262 terror attacks claim lives of 595 people in 2018: PIPS


–Balochistan remained the centre of attention with 354 people martyred in attacks

ISLAMABAD: As many as 595 people, including security personnel, were martyred along with 1,030 others injured in 262 terrorist attacks carried out by militant, insurgent and violent sectarian groups across the country during 2018, according to a report compiled by an Islamabad-based think tank.

The Pak Institute for Peace Studies (PIPS) report titled “Pakistan Security Report 2018” says, “These attacks posted a 29 per cent decrease from the previous year.”

Tehreek-e-Taliban (TTP) and its splinter groups- Jamma- ul-Ahrar, Hizbul Ahrar and others, alone executed 171 attacks which resulted in the death of 449 people.

Meanwhile, the remaining attacks were carried out by nationalist rebel groups, mostly in the Balochistan and a few in Sindh, resulting in the death of 96 people and injuring 45 others.

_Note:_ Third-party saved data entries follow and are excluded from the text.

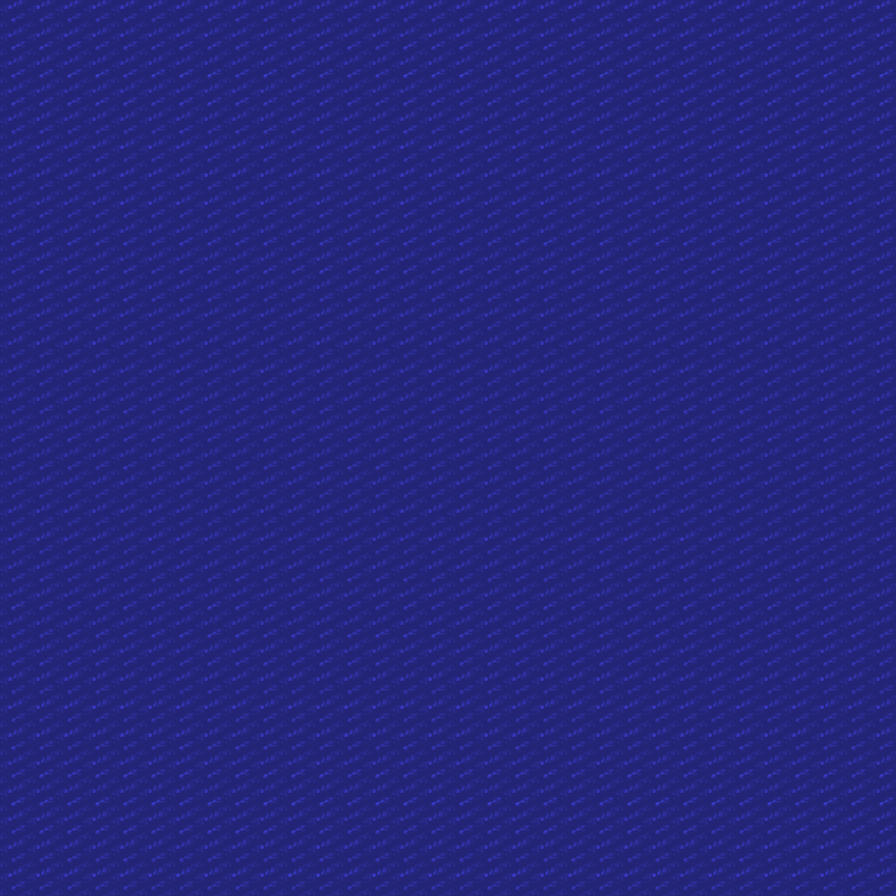
Reproduce this texture procedurally as a WebGL 1 fragment shader.

```glsl
precision highp float;
uniform vec2 u_resolution;

const float REPEATS = 32.0;       // cells across and down
const float STREAK_OFFSET = 0.06; // height of the first streak in a cell
const float FIRST_FLECK = 0.36;   // where flecks start along a streak
const float FLECK_STEP = 0.17;
const float FLECK_FADE = 0.74;    // strength kept from one fleck to the next
const vec2 DASH_SIZE = vec2(0.078, 0.054);
const vec2 DOT_SIZE = vec2(0.062, 0.06);
const float GRAIN_CELLS = 14.0;   // grain steps per cell
const float WEAR = 0.25;          // fleck variation between cells
const float ROW_BEATS = 27.0;     // brighter rows over the canvas
const float ROW_FADE = 0.16;      // dimming of the rows between them
const float SWELL = 0.1;          // slow change over the canvas
const vec3 NAVY = vec3(0.137, 0.143, 0.462);
const vec3 INDIGO = vec3(0.165, 0.168, 0.56);
const vec3 BRIGHT = vec3(0.225, 0.23, 0.79);
const float TAU = 6.2831853;

float hash(vec2 p) {
  vec3 q = fract(p.xyx * vec3(0.1031, 0.1030, 0.0973));
  q += dot(q, q.yzx + 33.33);
  return fract((q.x + q.y) * q.z);
}

// Value noise that wraps after the given number of steps
float wrapNoise(vec2 p, float period) {
  vec2 i = floor(p);
  vec2 f = fract(p);
  f = f * f * (3.0 - 2.0 * f);
  vec2 a = mod(i, period);
  vec2 b = mod(i + 1.0, period);
  return mix(mix(hash(a), hash(vec2(b.x, a.y)), f.x),
             mix(hash(vec2(a.x, b.y)), hash(b), f.x), f.y);
}

// Small ellipse leaning along the streak, with smooth edges
float fleck(vec2 d, vec2 size, float pixel) {
  d.y -= 0.35 * d.x;
  float dist = (length(d / size) - 1.0) * min(size.x, size.y);
  return 1.0 - smoothstep(-pixel, pixel, dist);
}

void main() {
  vec2 uv = gl_FragCoord.xy / u_resolution;
  vec2 p = uv * REPEATS;
  float pixel = 0.55 * REPEATS / min(u_resolution.x, u_resolution.y);

  // Faint grainy bands, two per cell, rising to the right
  float phase = fract(2.0 * (p.y - STREAK_OFFSET) - p.x + 0.5) - 0.5;
  float band = 1.0 - smoothstep(0.14, 0.38, abs(phase));
  float grain = wrapNoise(p * GRAIN_CELLS, GRAIN_CELLS);
  vec3 color = mix(NAVY, INDIGO, band * smoothstep(0.42, 0.78, grain));

  // Bright flecks: dashes on one streak, dots on the other
  float light = 0.0;
  for (int i = 0; i < 6; i++) {
    float streak = mod(float(i), 2.0);
    float order = floor(float(i) / 2.0);
    float x = FIRST_FLECK + 0.12 * (1.0 - streak) + FLECK_STEP * order;
    vec2 center = vec2(x, STREAK_OFFSET + 0.5 * (x + streak));
    vec2 q = p - center + 0.5;
    vec2 cell = mod(floor(q), REPEATS);
    float row = (cell.y + 0.5 * streak) / REPEATS;
    float beat = 1.0 - ROW_FADE + ROW_FADE * cos(TAU * (ROW_BEATS * row - 0.5));
    float wear = 1.0 - WEAR * hash(cell + 41.0 * float(i));
    float strength = pow(FLECK_FADE, order) * wear * beat;
    vec2 size = mix(DASH_SIZE, DOT_SIZE, streak);
    light = max(light, strength * fleck(fract(q) - 0.5, size, pixel));
  }

  // Slow swell, strongest at the top and bottom edges
  float swell = 1.0 - SWELL + SWELL * cos(TAU * uv.y);
  gl_FragColor = vec4(mix(color, BRIGHT, light * swell), 1.0);
}
```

According to the PIPS report, most of the attacks were targeted at security and law enforcement agencies. Among these attacks, the most menacing were carried out on political leaders and workers. The deadliest ones took place in the run-up to the July 25 general elections. Meanwhile, security forces and law enforcement agencies killed a total of 120 militants in 2018 – compared to 524 in 2017 – in 31 military/security operations as well as 22 armed clashes and encounters with the militants reported from across four provinces

131 cross-border attacks from Pakistan’s borders with Afghanistan, India and Iran claimed 111 lives and injured 290 others, the report noted.

Balochistan remained the centre of attention with 354 people martyred in attacks while 59 per cent of the total toll in Pakistan took place in the province.

PIPS report calls for removing any uncertainty to this end and recommends that any process to this end should be comprehensive, led by parliament, which should lay down criteria to the pre-conditions of mainstreaming such groups. This will greatly help the government too which already is facing several challenges.

The report also calls for permitting a civilian-led law enforcement apparatus. It was in this spirit that the role of NACTA has been critical, a focal body of relevant intelligence feeds. Instead of authorizing this body under the direct chairpersonship of the prime minister, proposals have been floating in 2018 to either abolish NACTA completely or undo its backbone, Joint Intelligence Directorate. PIPS report calls for revisiting such thoughts.